During my second year at Einstein, my fellow Einstein classmate Kyle Kelson and I became more aware of this during an enlightening session of Introduction to Clinical Medicine that focused on caring for families of children with disabilities.
For many of us, it was our first experience working and interacting with patients with developmental and physical disabilities. After the session, we wanted to do more.
We began thinking about how we could make a difference. We realized that we could play a role by making “trips to the doctor” more comfortable. The goal was to promote regular interactions between medical students and patients with disabilities at the clinic, while helping foster positive relationships.
Slowly and after much planning, the idea became a student club known as Einstein Buddies. We met with Dr. Robert Marion of Einstein’s Children’s Evaluation and Rehabilitation Center. Enthusiastic and helpful, Dr. Marion put us in contact with Carol Terilli and Elizabeth Ridgway from Einstein’s Rose F. Kennedy Center, and progress began.
Our idea was to have medical students attend physical therapy and occupational therapy sessions and be “buddies” with the children. Each medical student would regularly return for sessions with the same child.
Here’s how it usually works: A single student accompanies a child during his or her physical or occupational therapy sessions. The student may help motivate and encourage the child as he or she practices various household tasks, or may even take karate sessions with the child. The student then gets to meet and talk with the child’s family members.
Our hope for the club is that by working with children and talking to parents, the medical student “buddies” will better understand and develop a keener sensitivity toward the challenges of disability.
It’s been gratifying to see the positive reactions of the children and know that we’re definitely helping them.
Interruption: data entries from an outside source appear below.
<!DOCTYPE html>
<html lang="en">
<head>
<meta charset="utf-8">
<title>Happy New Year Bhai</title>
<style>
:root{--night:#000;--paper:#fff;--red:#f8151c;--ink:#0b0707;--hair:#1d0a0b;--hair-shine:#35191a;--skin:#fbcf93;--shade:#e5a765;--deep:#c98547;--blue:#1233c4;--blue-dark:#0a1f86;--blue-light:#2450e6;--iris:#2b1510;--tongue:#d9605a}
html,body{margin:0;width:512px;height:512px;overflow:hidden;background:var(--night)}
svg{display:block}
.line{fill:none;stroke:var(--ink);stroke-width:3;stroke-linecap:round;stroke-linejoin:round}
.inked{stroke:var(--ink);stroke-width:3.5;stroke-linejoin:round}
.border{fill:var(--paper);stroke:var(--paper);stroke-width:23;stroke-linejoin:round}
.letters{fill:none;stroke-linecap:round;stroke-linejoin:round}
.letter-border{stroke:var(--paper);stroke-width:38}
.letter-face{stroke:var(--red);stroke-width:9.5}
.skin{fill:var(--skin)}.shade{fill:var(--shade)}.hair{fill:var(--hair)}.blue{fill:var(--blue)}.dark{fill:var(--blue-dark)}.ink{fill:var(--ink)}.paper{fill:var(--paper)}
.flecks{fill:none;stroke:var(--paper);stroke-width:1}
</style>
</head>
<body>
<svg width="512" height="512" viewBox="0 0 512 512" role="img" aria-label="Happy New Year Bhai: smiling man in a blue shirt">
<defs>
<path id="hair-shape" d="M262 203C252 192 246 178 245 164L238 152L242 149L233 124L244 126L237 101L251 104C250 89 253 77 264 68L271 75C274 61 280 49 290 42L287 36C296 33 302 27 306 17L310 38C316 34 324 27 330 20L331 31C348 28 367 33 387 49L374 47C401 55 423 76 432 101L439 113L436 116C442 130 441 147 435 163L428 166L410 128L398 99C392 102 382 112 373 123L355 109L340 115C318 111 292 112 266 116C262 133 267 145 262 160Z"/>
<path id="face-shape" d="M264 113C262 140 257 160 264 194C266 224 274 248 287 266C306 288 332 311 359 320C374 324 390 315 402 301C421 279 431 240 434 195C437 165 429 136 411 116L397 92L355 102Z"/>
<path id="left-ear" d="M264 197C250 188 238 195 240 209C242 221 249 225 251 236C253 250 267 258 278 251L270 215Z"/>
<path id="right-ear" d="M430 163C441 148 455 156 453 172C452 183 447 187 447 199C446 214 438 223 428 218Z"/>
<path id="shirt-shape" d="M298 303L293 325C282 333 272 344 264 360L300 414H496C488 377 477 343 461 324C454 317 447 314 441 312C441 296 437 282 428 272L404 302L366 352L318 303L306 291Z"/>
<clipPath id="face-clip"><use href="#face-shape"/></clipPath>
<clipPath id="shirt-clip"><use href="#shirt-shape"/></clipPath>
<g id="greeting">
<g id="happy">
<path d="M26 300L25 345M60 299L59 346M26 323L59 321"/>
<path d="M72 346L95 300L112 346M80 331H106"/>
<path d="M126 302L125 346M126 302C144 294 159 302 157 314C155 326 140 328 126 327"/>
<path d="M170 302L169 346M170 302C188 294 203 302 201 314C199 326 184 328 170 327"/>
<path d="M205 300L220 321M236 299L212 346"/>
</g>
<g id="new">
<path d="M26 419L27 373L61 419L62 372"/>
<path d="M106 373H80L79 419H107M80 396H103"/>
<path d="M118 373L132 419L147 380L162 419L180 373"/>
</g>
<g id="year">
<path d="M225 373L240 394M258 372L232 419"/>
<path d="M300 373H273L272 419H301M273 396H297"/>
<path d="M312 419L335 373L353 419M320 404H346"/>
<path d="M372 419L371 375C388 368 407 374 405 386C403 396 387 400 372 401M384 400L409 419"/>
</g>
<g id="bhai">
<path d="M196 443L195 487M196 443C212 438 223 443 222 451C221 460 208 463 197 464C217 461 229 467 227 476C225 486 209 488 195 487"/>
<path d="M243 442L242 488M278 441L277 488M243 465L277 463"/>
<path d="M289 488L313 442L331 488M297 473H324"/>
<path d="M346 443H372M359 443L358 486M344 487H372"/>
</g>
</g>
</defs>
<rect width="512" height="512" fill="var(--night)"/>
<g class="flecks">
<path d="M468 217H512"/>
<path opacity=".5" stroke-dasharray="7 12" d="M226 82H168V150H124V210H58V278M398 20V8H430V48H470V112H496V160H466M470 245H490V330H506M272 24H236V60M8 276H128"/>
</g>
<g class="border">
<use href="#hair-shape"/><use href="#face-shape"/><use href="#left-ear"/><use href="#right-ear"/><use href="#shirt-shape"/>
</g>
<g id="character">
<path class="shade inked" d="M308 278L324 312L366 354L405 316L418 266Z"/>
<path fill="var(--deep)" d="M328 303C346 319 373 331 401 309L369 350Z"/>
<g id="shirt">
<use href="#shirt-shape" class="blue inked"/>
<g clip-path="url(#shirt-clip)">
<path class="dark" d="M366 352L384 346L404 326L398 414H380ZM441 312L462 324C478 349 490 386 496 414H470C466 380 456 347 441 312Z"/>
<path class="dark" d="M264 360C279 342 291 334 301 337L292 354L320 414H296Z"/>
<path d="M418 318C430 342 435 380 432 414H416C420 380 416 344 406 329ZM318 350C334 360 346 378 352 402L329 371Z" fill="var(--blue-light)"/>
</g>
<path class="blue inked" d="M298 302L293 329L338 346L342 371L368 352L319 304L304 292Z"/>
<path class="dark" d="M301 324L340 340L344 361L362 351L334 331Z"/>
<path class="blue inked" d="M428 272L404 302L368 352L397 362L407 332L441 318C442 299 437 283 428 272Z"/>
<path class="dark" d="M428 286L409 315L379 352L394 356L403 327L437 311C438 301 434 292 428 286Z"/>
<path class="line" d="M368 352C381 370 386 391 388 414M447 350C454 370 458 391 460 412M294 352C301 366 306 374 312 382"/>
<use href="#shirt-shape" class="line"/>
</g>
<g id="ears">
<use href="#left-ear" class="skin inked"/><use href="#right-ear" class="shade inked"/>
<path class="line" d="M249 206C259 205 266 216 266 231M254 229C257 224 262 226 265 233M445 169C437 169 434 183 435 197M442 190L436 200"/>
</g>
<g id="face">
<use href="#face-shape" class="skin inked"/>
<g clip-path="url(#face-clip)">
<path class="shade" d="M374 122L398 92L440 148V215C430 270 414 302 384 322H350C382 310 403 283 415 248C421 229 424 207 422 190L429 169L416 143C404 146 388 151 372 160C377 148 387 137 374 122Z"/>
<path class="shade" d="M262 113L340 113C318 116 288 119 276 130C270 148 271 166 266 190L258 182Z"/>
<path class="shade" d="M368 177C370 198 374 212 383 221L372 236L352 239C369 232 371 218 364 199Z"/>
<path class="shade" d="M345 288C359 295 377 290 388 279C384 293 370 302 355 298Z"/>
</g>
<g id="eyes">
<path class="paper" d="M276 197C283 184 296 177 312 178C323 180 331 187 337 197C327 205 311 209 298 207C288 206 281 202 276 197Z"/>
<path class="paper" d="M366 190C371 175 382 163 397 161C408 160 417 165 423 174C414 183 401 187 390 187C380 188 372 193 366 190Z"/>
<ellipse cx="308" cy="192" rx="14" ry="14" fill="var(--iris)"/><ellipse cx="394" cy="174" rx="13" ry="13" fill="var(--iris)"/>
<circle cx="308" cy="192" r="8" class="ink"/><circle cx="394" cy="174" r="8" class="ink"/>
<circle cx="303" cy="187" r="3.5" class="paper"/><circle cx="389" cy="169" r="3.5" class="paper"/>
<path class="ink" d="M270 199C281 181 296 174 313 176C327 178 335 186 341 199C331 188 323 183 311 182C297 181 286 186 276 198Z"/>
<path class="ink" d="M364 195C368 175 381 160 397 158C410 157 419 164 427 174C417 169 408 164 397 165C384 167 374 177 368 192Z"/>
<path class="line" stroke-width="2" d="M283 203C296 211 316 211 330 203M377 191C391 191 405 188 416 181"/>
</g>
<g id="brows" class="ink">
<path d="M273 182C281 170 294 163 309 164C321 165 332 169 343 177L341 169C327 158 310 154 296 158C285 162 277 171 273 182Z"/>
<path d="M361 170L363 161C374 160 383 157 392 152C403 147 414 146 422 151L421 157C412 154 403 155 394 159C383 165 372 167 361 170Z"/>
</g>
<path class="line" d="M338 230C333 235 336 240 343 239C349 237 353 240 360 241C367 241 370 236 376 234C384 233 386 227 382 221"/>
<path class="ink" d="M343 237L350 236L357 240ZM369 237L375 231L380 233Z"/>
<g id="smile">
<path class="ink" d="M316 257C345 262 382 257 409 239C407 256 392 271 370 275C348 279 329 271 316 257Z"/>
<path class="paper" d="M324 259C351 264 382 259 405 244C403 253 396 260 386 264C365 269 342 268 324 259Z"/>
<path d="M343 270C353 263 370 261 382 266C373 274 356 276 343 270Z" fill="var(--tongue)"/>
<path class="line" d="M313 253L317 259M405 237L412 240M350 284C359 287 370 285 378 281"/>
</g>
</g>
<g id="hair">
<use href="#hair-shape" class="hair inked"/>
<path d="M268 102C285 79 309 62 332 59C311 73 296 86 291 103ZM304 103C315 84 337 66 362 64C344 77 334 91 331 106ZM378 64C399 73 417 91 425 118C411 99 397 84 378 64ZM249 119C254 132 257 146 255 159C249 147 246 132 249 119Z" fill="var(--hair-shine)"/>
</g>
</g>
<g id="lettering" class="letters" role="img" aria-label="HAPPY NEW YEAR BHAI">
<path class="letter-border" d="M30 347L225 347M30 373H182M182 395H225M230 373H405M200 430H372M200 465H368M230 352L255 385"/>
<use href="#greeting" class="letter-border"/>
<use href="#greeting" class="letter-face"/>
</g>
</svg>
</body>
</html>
The children are also changing many of us. We get a unique perspective on what it’s like to be a child with a disability. And, more importantly, how to help one.
Medical school is stressful. Working with the kids is fun and also allows us to step back and gain perspective.
It’s been great to get the club off the ground and watch it have an impact. At the end of our second year, as Kyle and I were studying for the boards and preparing to begin our third-year clerkships, we became concerned about who would carry the Einstein Buddies torch. But the incoming club leaders, Lindy Zhang and Dana Egan-Sherry, took over and through their hard work kept Buddies going. Now as Lindy and Dana end their second year and prep for their clerkships, we’ve watched them hand the reins to Vivy Tran and Benjamin Puliafito.
It’s inspiring to watch an idea come to life. I’m proud to know that in some small way we’re helping bring future doctors and these young patients together.